** INPUT FOR THIS TASK **

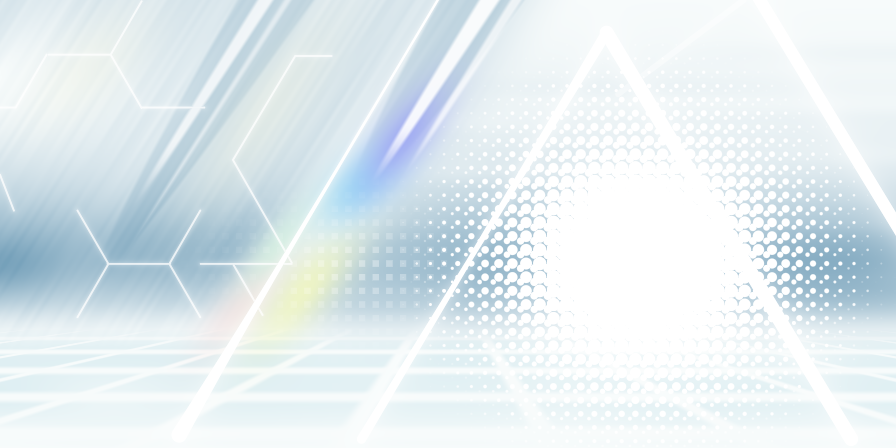
Write a WebGL 1 fragment shader that draws this background.

```glsl
precision highp float;
// Pale technological backdrop: prism beam, glowing triangle, halftone dots, hexagon traces and a light floor.
uniform vec2 u_resolution;

float hash(vec2 p) {
  vec3 q = fract(vec3(p.xyx) * 0.1031);
  q += dot(q, q.yzx + 33.33);
  return fract((q.x + q.y) * q.z);
}

float noise(vec2 p) {
  vec2 i = floor(p), f = fract(p);
  f = f * f * (3.0 - 2.0 * f);
  return mix(mix(hash(i), hash(i + vec2(1, 0)), f.x),
             mix(hash(i + vec2(0, 1)), hash(i + vec2(1, 1)), f.x), f.y);
}

float segment(vec2 p, vec2 a, vec2 b) {
  vec2 d = b - a;
  return length(p - a - d * clamp(dot(p - a, d) / dot(d, d), 0.0, 1.0));
}

// Three arms at 120 degrees; side flips the fork left or right
float hexNode(vec2 p, vec2 center, float side) {
  vec2 q = (p - center) * vec2(side, 1.0);
  q.y = abs(q.y);
  return min(segment(q, vec2(0), vec2(0.069, 0.119)), segment(q, vec2(0), vec2(-0.138, 0)));
}

// Soft oval; slant leans it along the beam
float blob(vec2 p, vec2 center, vec2 size, float slant) {
  vec2 q = p - center;
  q.x -= slant * q.y;
  q /= size;
  return exp(-dot(q, q));
}

float stroke(float d, float width) {
  float aa = 0.8 / u_resolution.y;
  return 1.0 - smoothstep(width - aa, width + aa, d);
}

float neon(float d, float width) {
  return max(stroke(d, width), 0.5 * exp(-d / (width * 2.0)));
}

// Sliver between two slanted edges, tapering towards its lower tip
float shard(float u, float y, float left, float right, float tip) {
  float grow = clamp((y - tip) / (1.0 - tip), 0.0, 1.0);
  float mid = 0.5 * (left + right);
  float halfWidth = 0.5 * (right - left) * sqrt(grow);
  return smoothstep(0.006, -0.006, abs(u - mid) - halfWidth) * smoothstep(0.0, 0.35, grow);
}

float halftone(vec2 p, vec2 shift, float peak) {
  vec2 q = p / 0.0305 + shift;
  vec2 c = (floor(q) + 0.5 - shift) * 0.0305;
  float r = peak * blob(c, vec2(1.43, 0.42), vec2(0.35, 0.32), 0.0);
  float aa = 0.8 / (0.0305 * u_resolution.y);
  return smoothstep(r + aa, r - aa, length(fract(q) - 0.5)) * smoothstep(0.04, 0.12, r);
}

void main() {
  vec2 p = gl_FragCoord.xy / u_resolution.y;
  float x = p.x, y = p.y;
  float u = x + 0.64 * (1.0 - y);
  float leftSide = smoothstep(1.3, 1.05, u);
  float aboveFloor = smoothstep(0.2, 0.33, y);

  // Steel shading: horizon band, left haze and brushed streaks
  float shade = 0.48 * exp(-pow((y - 0.42) / 0.15, 2.0)) * (0.8 + 0.4 * noise(vec2(x * 3.0, y * 5.0)));
  shade += leftSide * (0.2 + 0.16 * (noise(vec2(u * 9.0, y * 1.5)) - 0.5)) * smoothstep(0.25, 0.5, y);
  shade += leftSide * 0.08 * (noise(vec2(u * 90.0, y * 4.0)) - 0.5);
  shade += (1.0 - leftSide) * (0.04 + 0.1 * noise(vec2(x * 1.5, y * 26.0))) * smoothstep(1.05, 0.75, y);
  shade += 0.28 * blob(p, vec2(0.0, 0.4), vec2(0.13, 0.07), 0.0);
  shade += 0.17 * blob(p, vec2(1.13, 0.42), vec2(0.2, 0.16), 0.0);
  shade += 0.28 * blob(p, vec2(1.85, 0.4), vec2(0.25, 0.11), 0.0);
  shade -= 0.2 * blob(p, vec2(0.1, 0.8), vec2(0.22, 0.16), 0.4);
  shade *= aboveFloor;
  shade += 0.2 * shard(u, y, 0.53, 0.7, 0.38) + 0.22 * shard(u, y, 0.98, 1.17, 0.55);
  vec3 color = mix(vec3(0.97, 0.985, 0.985), vec3(0.46, 0.63, 0.73), clamp(shade, 0.0, 1.0));

  // Prism colours along the slanted beam
  color = mix(color, vec3(0.93, 0.94, 0.87), 0.4 * blob(p, vec2(0.6, 0.76), vec2(0.09, 0.2), 0.64));
  color = mix(color, vec3(0.93, 0.94, 0.87), 0.35 * blob(p, vec2(0.2, 0.85), vec2(0.1, 0.12), 0.64));
  color = mix(color, vec3(0.98, 0.99, 0.98), 0.85 * blob(p, vec2(0.72, 0.47), vec2(0.12, 0.2), 0.7));
  color = mix(color, vec3(0.98, 0.88, 0.88), 0.7 * blob(p, vec2(0.55, 0.33), vec2(0.06, 0.11), 0.7));
  color = mix(color, vec3(0.83, 0.95, 0.88), 0.7 * blob(p, vec2(0.62, 0.45), vec2(0.05, 0.1), 0.7));
  color = mix(color, vec3(0.95, 0.97, 0.74), 0.8 * blob(p, vec2(0.68, 0.35), vec2(0.07, 0.12), 0.7));
  color = mix(color, vec3(0.58, 0.86, 0.96), 0.85 * blob(p, vec2(0.81, 0.59), vec2(0.075, 0.09), 0.6));
  color = mix(color, vec3(0.62, 0.65, 0.96), 0.85 * blob(p, vec2(0.9, 0.69), vec2(0.065, 0.12), 0.6));

  // White slivers of glass
  float light = 0.75 * shard(u, y, 0.575, 0.61, 0.52) + 0.5 * shard(u, y, 0.635, 0.65, 0.42);
  light = max(light, 0.9 * shard(u, y, 1.07, 1.115, 0.58));
  light = max(light, 0.7 * shard(u, y, 1.14, 1.165, 0.6));

  // Halftone dots, a second offset layer and faint square dots
  light = max(light, max(halftone(p, vec2(0), 0.76), halftone(p, vec2(0.4, 0.35), 0.5)));
  light = max(light, 0.85 * blob(p, vec2(1.43, 0.38), vec2(0.2, 0.2), 0.0));
  vec2 cell = abs(fract(p / 0.0305) - 0.5);
  light = max(light, 0.35 * smoothstep(0.27, 0.2, max(cell.x, cell.y))
    * blob(p, vec2(0.8, 0.4), vec2(0.22, 0.12), 0.0));

  // Hexagon traces
  float trace = min(hexNode(p, vec2(0.247, 0.878), 1.0), hexNode(p, vec2(0.242, 0.411), -1.0));
  trace = min(trace, hexNode(p, vec2(0.378, 0.411), 1.0));
  trace = min(trace, segment(p, vec2(0.104, 0.878), vec2(0.035, 0.76)));
  trace = min(trace, segment(p, vec2(0.0, 0.76), vec2(0.035, 0.76)));
  trace = min(trace, segment(p, vec2(0.315, 0.76), vec2(0.456, 0.76)));
  trace = min(trace, segment(p, vec2(0.52, 0.643), vec2(0.659, 0.875)));
  trace = min(trace, segment(p, vec2(0.52, 0.643), vec2(0.651, 0.414)));
  trace = min(trace, segment(p, vec2(0.659, 0.875), vec2(0.74, 0.875)));
  trace = min(trace, segment(p, vec2(0.448, 0.411), vec2(0.651, 0.411)));
  trace = min(trace, segment(p, vec2(0.52, 0.411), vec2(0.586, 0.297)));
  trace = min(trace, segment(p, vec2(0.0, 0.61), vec2(0.031, 0.53)));
  light = max(light, 0.8 * neon(trace, 0.0025));

  // Triangle and slanted light lines, wider near the floor
  float low = 1.0 - y;
  light = max(light, neon(segment(p, vec2(1.354, 0.927), vec2(0.807, 0.02)), 0.006 + 0.012 * abs(y - 0.42)));
  light = max(light, neon(segment(p, vec2(1.354, 0.927), vec2(1.9, 0.02)), 0.016));
  light = max(light, neon(segment(p, vec2(1.69, 1.01), vec2(2.03, 0.45)), 0.014));
  light = max(light, neon(segment(p, vec2(0.977, 1.0), vec2(0.4, 0.03)), 0.003 + 0.016 * low * low * low));
  light = max(light, 0.5 * neon(segment(p, vec2(1.66, 1.0), vec2(1.38, 0.79)), 0.007));

  // Floor grid in perspective
  float depth = max(0.32 - y, 0.01);
  float rows = abs(fract(log(depth) / 0.336 + 0.2) - 0.5);
  float columns = abs(fract((x - 1.0) / (depth + 0.06) * 0.8) - 0.5);
  float tile = smoothstep(0.04, 0.25, rows) * smoothstep(0.02, 0.1, columns);
  float onFloor = smoothstep(0.28, 0.2, y) * smoothstep(-0.02, 0.12, y);
  color -= vec3(0.1, 0.05, 0.035) * tile * onFloor * (0.4 + 0.6 * noise(p * vec2(4.0, 9.0)));

  gl_FragColor = vec4(mix(color, vec3(1.0), clamp(light, 0.0, 1.0)), 1.0);
}
```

** TASK REQUIREMENTS **
The lines to return are those holding the string "tile" anywhere in the listing above.

** RESPONSE FOR THIS EXERCISE **
  float tile = smoothstep(0.04, 0.25, rows) * smoothstep(0.02, 0.1, columns);
  color -= vec3(0.1, 0.05, 0.035) * tile * onFloor * (0.4 + 0.6 * noise(p * vec2(4.0, 9.0)));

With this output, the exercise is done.